To maximize oxytocin, which has a short half life of just three minutes, Dr. Zak recommends a minimum of eight hugs a day, a quota that I imagine would be difficult for many people to reach. At least one person in San Francisco works as a “cuddle therapist” offering comforting touch “in a safe, non-sexual environment.” Is cuddle therapy an idea whose time has come? Based on my observations, a lot of people do need and long for more touch than they get. Some people bemoan the influence of the internet on relationships, blaming the common sense of social disconnection on our ubiquitous electronic devices. Interestingly enough, some of Dr. Zak’s research has shown that like physical, face to face interaction, virtual social interaction on Facebook and Twitter also creates a rise in oxytocin. This provides, as a reporter for The Guardian observed, “a powerful retort to the argument that social media is killing real human interaction: in hormonal terms, it appears, the body processes it as an entirely real kind of interaction.” Either way, on the internet or in person where physical contact is possible, it’s important for our health and relaxation to reach out and connect with someone. This promotes well-being not just for individuals, but also for society as a whole.

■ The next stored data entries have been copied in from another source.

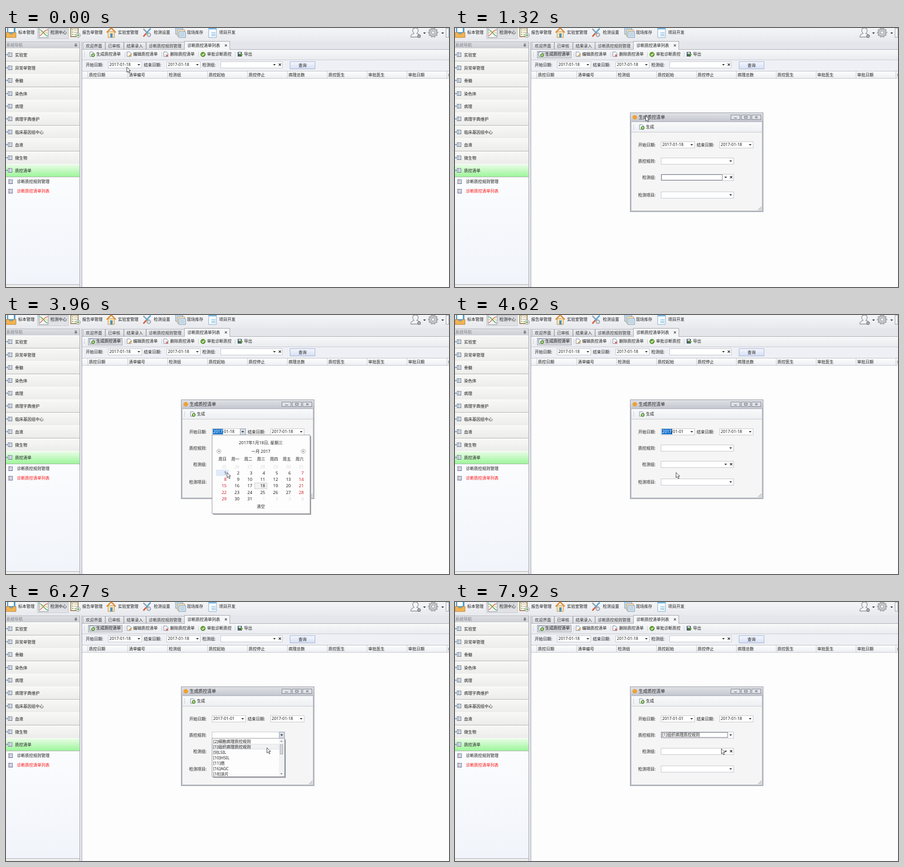
Recreate the animation shown at these times as an HTML page with a canvas. Size 977 by 573 pixels, loop 8 s.

```html
<!DOCTYPE html>
<html lang="zh-CN">
<head>
<meta charset="utf-8">
<style>
html, body { margin: 0; width: 100%; height: 100%; overflow: hidden; background: #fdfdfd; }
canvas { display: block; }
</style>
</head>
<body>
<canvas id="stage" width="977" height="573"></canvas>
<script>
const g = document.getElementById('stage').getContext('2d');
const LOOP = 8000;

// [time, x, y] of the pointer tip
const POINTER = [
  [0, 266, 86], [330, 239, 61], [660, 343, 122], [990, 402, 173], [1320, 420, 194],
  [1650, 498, 262], [1980, 523, 260], [3300, 523, 323], [3630, 533, 336], [3960, 487, 348],
  [4950, 569, 327], [5280, 602, 301], [5610, 605, 295], [5940, 596, 305], [6270, 575, 322],
  [6600, 565, 307], [6930, 556, 316], [7590, 585, 323], [7920, 587, 324]
];

function text(s, x, y, color = '#1c1c1c', size = 9, align = 'left') {
  g.font = size + 'px "Noto Sans", "Noto Sans CJK SC", "Noto Sans CJK", sans-serif';
  g.textAlign = align;
  g.fillStyle = color;
  g.fillText(s, x, y + 3.4);
}

function fade(y, h, top, bottom) {
  const f = g.createLinearGradient(0, y, 0, y + h);
  f.addColorStop(0, top);
  f.addColorStop(1, bottom);
  return f;
}

function box(x, y, w, h, fill, border) {
  g.fillStyle = border || fill;
  g.fillRect(x, y, w, h);
  if (!border) return;
  g.fillStyle = fill;
  g.fillRect(x + 1, y + 1, w - 2, h - 2);
}

function shape(d, x, y, fill, stroke, width = 1) {
  const p = new Path2D(d);
  g.save();
  g.translate(x, y);
  if (fill) { g.fillStyle = fill; g.fill(p); }
  if (stroke) { g.strokeStyle = stroke; g.lineWidth = width; g.stroke(p); }
  g.restore();
}

function disc(x, y, r, fill, stroke, width = 1) {
  g.beginPath();
  g.arc(x, y, r, 0, 7);
  if (fill) { g.fillStyle = fill; g.fill(); }
  if (stroke) { g.strokeStyle = stroke; g.lineWidth = width; g.stroke(); }
}

const hline = (x, y, w, c) => box(x, y, w, 1, c);
const vline = (x, y, h, c) => box(x, y, 1, h, c);
const arrow = (x, y) => shape('M-3 -1H3L0 2Z', x, y, '#222');
const cross = (x, y, c = '#222', r = 2.5) =>
  shape(`M${-r} ${-r}L${r} ${r}M${r} ${-r}L${-r} ${r}`, x, y, null, c, 1.3);
const grip = (x, y) => { for (let i = 0; i < 4; i++) box(x, y + i * 3, 2, 1, '#b4b6bc'); };

function sheet(x, y) {
  shape('M-4 -5H2L5 -2V5H-4Z', x, y, '#f6f9fd', '#70819a');
}

function newIcon(x, y) {
  sheet(x - 1, y);
  disc(x + 2, y + 2, 3.6, '#5c9f2a', '#3d7718', .7);
  shape('M0 -2V2M-2 0H2', x + 2, y + 2, null, '#fff', 1.2);
}

function topBar() {
  box(0, 0, 977, 30, fade(0, 30, '#f4f5f7', '#e8e9ed'));
  box(69, 0, 69, 24, fade(0, 24, '#d6d8dc', '#e2e4e8'), '#c3c5ca');
  // tray
  shape('M3 0H20V12H3Z', 0, 0, '#58a9d4', '#387aa3');
  box(5, 0, 12, 9, '#fff');
  shape('M0 10H7L9 14H14L16 10H22V21H0Z', 0, 0, '#f1b453', '#bb792b');
  // chart
  shape('M73 0H93V21H73Z', 0, 0, '#f5f7f7', '#88909a');
  shape('M74 17C79 17 83 4 92 4', 0, 0, null, '#d96343', 1.6);
  shape('M74 4C81 4 83 15 92 18', 0, 0, null, '#45a45a', 1.6);
  shape('M74 11Q80 5 92 12', 0, 0, null, '#d6ad43');
  // clipboard
  shape('M143 0H159V19H143Z', 0, 0, '#fbf7e7', '#9d7c4d', 1.8);
  for (let i = 0; i < 3; i++) {
    box(146, 3 + i * 5, 2, 2, '#5b9440');
    hline(150, 4 + i * 5, 7, '#92969d');
  }
  disc(159, 16, 4.8, '#f4f6f4', '#777f83');
  shape('M-3 0H3M0 -3V3', 159, 16, null, '#5b9b41', 1.4);
  // house
  shape('M225 8H239V21H225Z', 0, 0, '#f8e3ae', '#b88843');
  shape('M222 10L232 0L242 10', 0, 0, null, '#e28a30', 2.8);
  box(230, 12, 5, 9, '#4f91bd');
  // tools
  shape('M303 2L318 17', 0, 0, null, '#94a1ad', 3);
  shape('M319 1L309 12', 0, 0, null, '#58a5d5', 3);
  shape('M309 12L303 19', 0, 0, null, '#d95a3a', 3.2);
  disc(315, 15, 4, '#d9dee2', '#848c94', 1.5);
  // stock
  shape('M374 0H390V14H374Z', 0, 0, '#c6dff1', '#6899bd');
  shape('M378 4H394V18H378Z', 0, 0, '#f4e5c8', '#b38e5c');
  shape('M381 8H396V21H381Z', 0, 0, '#e4eff7', '#6488a6');
  for (let i = 0; i < 3; i++) hline(383, 11 + i * 3, 11, '#81a7c3');
  // document
  shape('M447 0H464V21H447Z', 0, 0, '#f9fcff', '#78a3c7');
  box(447, 0, 17, 3, '#75b5e2');
  box(453, 9, 9, 9, '#b9d9ef');
  hline(453, 12, 9, '#fff');

  [['标本管理', 27], ['检测中心', 98], ['报告单管理', 168], ['实验室管理', 247],
   ['检测设置', 326], ['现场库存', 399], ['项目开发', 470]].forEach(([s, x]) => text(s, x, 10));

  // account and settings
  shape('M893 20C892 14 898 13 900 12C895 7 896 0 903 0S911 7 906 12C909 13 913 14 912 20Z',
    0, 0, '#f3f4f5', '#858a90', 1.3);
  disc(911, 18, 3, '#b4b7bb', '#777', 1.5);
  for (let i = 0; i < 10; i++) {
    const a = i * Math.PI / 5;
    disc(942 + 9 * Math.cos(a), 10 + 9 * Math.sin(a), 2, '#b8bbbe', '#85898d', .7);
  }
  disc(942, 10, 8, '#c9cbce', '#989ca0');
  disc(942, 10, 3.5, '#f2f3f4', '#85898d');
  arrow(923, 11);
  arrow(963, 11);
  box(970, 0, 7, 21, '#f6f8fb', '#8f9bab');
}

function listIcon(x, y, blue) {
  box(x - 4, y - 5, 10, 10, blue ? '#f5f8ff' : '#f4f6f8', blue ? '#6884b5' : '#8592a2');
  for (let i = -3; i < 4; i += 3) {
    box(x - 2, y + i - 1, 2, 2, blue ? '#cc6a5b' : '#6d83a3');
    hline(x + 1, y + i, 4, '#7388a8');
  }
}

function sidebar() {
  box(0, 30, 163, 543, fade(330, 240, '#fbfcfe', '#f1f4fa'));
  box(0, 30, 163, 16, fade(30, 16, '#dfe0e4', '#ccced3'));
  hline(0, 30, 163, '#b4b6bd');
  text('系统导航', 1, 38, '#7d828c');
  shape('M-1.5 -3H1.5V1H-1.5ZM-3 1H3M0 1V4', 154, 38, null, '#555', 1);
  ['实验室', '异常单管理', '骨髓', '染色体', '病理', '病理字典维护', '临床基因组中心',
   '血液', '微生物', '质控清单'].forEach((s, i) => {
    const y = Math.round(45.4 + i * 28.4);
    box(0, y, 162, 28, i == 9 ? fade(y, 28, '#ecfdea', '#9df59a') : fade(y, 28, '#f8f8f6', '#ececea'));
    hline(0, y, 162, '#fff');
    hline(0, y + 28, 162, '#a9abae');
    listIcon(8, y + 14);
    shape('M0 -2L3 0L0 2Z', 1, y + 14, '#607a9c');
    text(s, 20, y + 14.5);
  });
  listIcon(9, 340, true);
  text('诊断质控规则管理', 24, 339.5);
  listIcon(9, 361, true);
  text('诊断质控清单列表', 24, 360.5, '#ff1010');
  hline(0, 567, 162, '#a3a6ab');
  box(0, 568, 162, 5, '#eeeeed');
  vline(162, 30, 543, '#a3a6ad');
  box(163, 30, 4, 543, '#e3e5ea');
  vline(167, 30, 543, '#9a9da5');
}

function field(x, y, w, value = '', button) {
  box(x, y, w, 15, '#fff', '#bfc2c9');
  if (button) box(x + w - 13, y, 13, 15, button == 'hover' ? '#cfdff5' : '#d4d8e0', '#8fa0bb');
  arrow(x + w - 7, y + 7);
  text(value, x + 3, y + 7);
}

function groupField(x, y, w) {
  box(x, y, w, 15, '#fff', '#bfc2c9');
  arrow(x + w - 18, y + 7);
  cross(x + w - 6, y + 7);
}

function mainArea(t) {
  box(168, 30, 809, 543, '#fdfdfd');
  box(168, 30, 809, 18, '#e5e6eb');
  hline(168, 47, 809, '#a3a6ae');
  [['欢迎界面', 170, 49], ['已审核', 219, 41], ['结果录入', 260, 49], ['诊断质控规则管理', 309, 85]]
    .forEach(([s, x, w]) => {
      box(x, 31, w, 17, fade(31, 17, '#eeeff2', '#d9dbe0'), '#aaadb5');
      text(s, x + 6, 39.5, '#333');
    });
  box(393, 29, 101, 19, '#f5f6f8', '#9da0a8');
  box(394, 46, 99, 2, '#f5f6f8');
  text('诊断质控清单列表', 400, 38.5);
  cross(485, 38.5, '#555', 2.2);

  box(168, 48, 809, 23, fade(48, 23, '#f7f8f9', '#eaebef'));
  hline(168, 70, 809, '#c5c7cd');
  grip(172, 53);
  if (t >= 1320) box(181, 51, 76, 16, fade(51, 16, '#c5c8cf', '#dcdee3'), '#a0a4ad');
  newIcon(190, 58);
  sheet(271, 58);
  shape('M-3 3L3 -3', 274, 60, null, '#d79a32', 2.4);
  sheet(352, 58);
  cross(355, 61, '#cf3d31', 2.4);
  disc(434.5, 58.5, 5, '#67a934', '#427819');
  shape('M-2.5 0L-.5 2L3 -2', 434.5, 58.5, null, '#fff', 1.4);
  box(511, 53, 9, 10, '#4e6680', '#32475d');
  box(513, 54, 5, 3, '#fff');
  shape('M-3 0H1V-2L5 1L1 4V2H-3Z', 517, 58, '#69b33d', '#32691e', .6);
  ['生成质控清单', '编辑质控清单', '删除质控清单', '审批诊断质控', '导出'].forEach((s, i) => {
    text(s, 199 + i * 81.5, 58);
    if (i) vline(Math.round(180.5 + i * 81.2), 53, 11, '#c5c7cd');
  });

  box(168, 71, 809, 25, '#eff0f5');
  text('开始日期:', 176, 82);
  field(225, 74, 75, '2017-01-18');
  text('结束日期:', 304, 82);
  field(354, 74, 75, '2017-01-18');
  text('检测组:', 433, 82);
  groupField(473, 74, 137);
  const focus = t >= 660 && t < 1320;
  box(626, 74, 56, 17, fade(74, 17, '#f5f8ff', '#d5def2'), focus ? '#5369a0' : '#9caed1');
  if (focus) box(628, 76, 52, 13, fade(76, 13, '#eaf0fc', '#cfdaf1'), '#6f83b4');
  text('查询', 654, 82.5, '#1c1c1c', 9, 'center');

  box(168, 96, 809, 16, fade(96, 16, '#fdfdfe', '#eceef1'));
  hline(168, 95, 809, '#b9bcc3');
  hline(168, 111, 809, '#bfc2c8');
  ['质控日期', '清单编号', '检测组', '质控起始', '质控停止', '病理总数', '质控医生', '审批医生', '审批日期', '备注']
    .forEach((s, i) => {
      const x = Math.round(179.5 + i * 88.1);
      vline(x, 96, 16, '#c3c6cc');
      text(s, x + 3, 104);
    });
}

function titleButtons(xs, y, w, color, fill) {
  xs.forEach((x, i) => {
    box(x, y, w, 11, fill, color);
    const cx = x + w / 2, cy = y + 5.5;
    if (i == 0) box(cx - 3, cy + 1, 6, 1.5, color);
    else if (i == 1) shape('M-3 -2H3V2H-3Z', cx, cy, null, color, 1.3);
    else cross(cx, cy, color, 2.3);
  });
}

function openingDialog() {
  box(389, 190, 287, 214, '#e0e1e4', '#cfd0d4');
  box(390, 191, 285, 18, fade(191, 18, '#e9eaed', '#dcdde1'));
  box(392, 209, 281, 193, '#fdfdfd', '#d2d3d7');
  disc(400, 200, 4.5, '#f5cf91');
  text('生成质控清单', 408, 200, '#888a90', 9.5);
  titleButtons([606, 628, 651], 194, 21, '#b3b5ba', '#ececef');
}

function startDate(t) {
  const open = t >= 2970 && t < 4620;
  const day = t < 4620 ? '18' : '01';
  const button = open ? 'down' : t >= 1980 && t < 2970 ? 'hover' : '';
  field(454, 251, 75, '2017-01-' + day, button);
  if (t < 2640 || t >= 5940) return;
  const w = g.measureText('2017').width;
  box(456, 252, w + 2, 12, '#1874cd');
  text('2017', 457, 258, '#fff');
  if ((t >= 3630 && t < 3960) || (t >= 4620 && t < 5280)) vline(478, 252, 12, '#222');
}

function dialog(t) {
  box(386, 187, 294, 220, '#c9ccd3', '#8e929c');
  box(387, 188, 292, 19, fade(188, 19, '#dfe1e6', '#c3c6ce'));
  box(388, 207, 290, 198, '#f5f5f5', '#a9adb6');
  box(389, 208, 288, 22, fade(208, 22, '#f9fafb', '#eeeff2'));
  hline(389, 230, 288, '#c2c5cc');
  disc(396.5, 197.5, 5, '#f0a035');
  text('生成质控清单', 405, 198, '#222', 9.7);
  titleButtons([608, 631, 654], 192, 21, '#777c86', '#dfe1e6');
  grip(393, 214);
  newIcon(412, 219);
  text('生成', 421, 219);
  for (let i = 0; i < 3; i++)
    shape(`M${-2 - i * 3} 0L0 ${-2 - i * 3}`, 676, 403, null, '#8d9098');

  text('开始日期:', 404, 258.5);
  text('结束日期:', 533, 258.5);
  text('质控规则:', 404, 294.5);
  text('检测组:', 413, 330.5);
  text('检测项目:', 404, 370);
  startDate(t);
  field(583, 251, 75, '2017-01-18');
  const picked = t >= 7260;
  const listOpen = t >= 5940 && !picked;
  field(454, 287, 161, '', listOpen ? 'down' : t >= 5610 && !picked ? 'hover' : '');
  if (picked) {
    box(455, 288, 147, 12, '#fff', '#6e727a');
    text('[1]组织病理质控规则', 457, 294);
  }
  groupField(454, 323, 161);
  if (t < 2640 + 330) box(455, 324, 135, 13, '#fff', '#777b83');
  field(454, 362, 161);
  if (t >= 2970 && t < 4620) calendar(t >= 3960);
  if (listOpen) ruleList(t >= 6270 && t < 6600 || t >= 6930 ? 1 : 0);
}

function calendar(hot) {
  box(457, 268, 216, 174, '#a4a5a8');
  box(454, 265, 217, 175, '#fdfdfd', '#8c8f95');
  text('2017年1月18日, 星期三', 562, 283, '#222', 9.2, 'center');
  text('一月 2017', 562, 302, '#222', 9.2, 'center');
  [[469, 1], [655, -1]].forEach(([x, d]) => {
    disc(x + .5, 301.5, 4.5, '#f7f7f7', '#9a9da2');
    shape(`M${d} -2L${-d * 1.5} 0L${d} 2Z`, x + .5, 301.5, '#555');
  });
  if (hot) box(463, 342, 28, 14, '#e1eafa');
  box(548, 371, 28, 14, '#f1f2f1', '#c9cbca');
  for (let col = 0; col < 7; col++) {
    const x = 486.5 + col * 28.35;
    text('周' + '日一二三四五六'[col], x, 318.5, '#222', 9, 'right');
    for (let row = 0; row < 6; row++) {
      const n = row * 7 + col - 6;
      const day = n < 1 ? n + 31 : n > 31 ? n - 31 : n;
      const red = col % 6 == 0 && !(hot && n == 1);
      const color = day != n ? '#d9d9da' : red ? '#cc1f2c' : '#222';
      text(day, x, 335.3 + row * 14.2, color, 9.5, 'right');
    }
  }
  text('清空', 562, 424, '#222', 9, 'center');
}

function ruleList(hot) {
  box(457, 304, 160, 85, '#9c9ea3');
  box(454, 301, 161, 86, '#fdfdfd', '#8c8f95');
  box(455, 302 + hot * 12, 147, 12, '#f0f1f2', '#dcdee0');
  ['[2]细胞病理质控规则', '[1]组织病理质控规则', '[9]LSIL', '[10]HSIL', '[11]癌', '[16]AGC', '[18]涂片']
    .forEach((s, i) => text(s, 457, 308.3 + i * 12));
  box(602, 302, 12, 84, '#f1f2f4');
  box(604, 315, 7, 22, '#d4d6db', '#a5a8af');
  shape('M-2.5 1H2.5L0 -1.5Z', 607.5, 308, '#777');
  shape('M-2.5 -1H2.5L0 1.5Z', 607.5, 380, '#777');
}

function draw(t) {
  topBar();
  mainArea(t);
  sidebar();
  if (t >= 1320) dialog(t);
  else if (t >= 990) openingDialog();
  const [, x, y] = POINTER.filter(p => p[0] <= t).pop();
  shape('M0 0V11.5L2.7 9L4.8 13.5L6.7 12.6L4.7 8.2H8.2Z', x + .5, y + .5, '#fff', '#222', .9);
}

const start = performance.now();
function tick() {
  draw((performance.now() - start) % LOOP);
  requestAnimationFrame(tick);
}
tick();
</script>
</body>
</html>
```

The Judeo-Christian Scriptures say that the first thing God called “not good” was for Adam to be alone (Genesis 2:18). To remedy this bad situation, God created a partner for Adam. She was also created in God’s image, like Adam, and designed to correspond to him in a way that no other creature God had made was capable of doing. Pets are wonderful, and cuddling with a cat or dog does cause a release in oxytocin, but nothing can compare to interaction with another human being. The Hebrew words used to describe what Eve was to Adam are usually translated as “helper” giving some the impression that she is not his equal. However, that misses the beauty of the image the words are meant to convey. The words are “ezer kenegdo” which means “corresponding strong help.” The word ezer is most often used elsewhere in the Bible to refer to God as a strong rescuer. Eve was created to be Adam’s strong helper to rescue him from the plight of aloneness! From our earliest origins as human beings, we have needed each other. Adam knew it in his bones, and our bodies know it, too.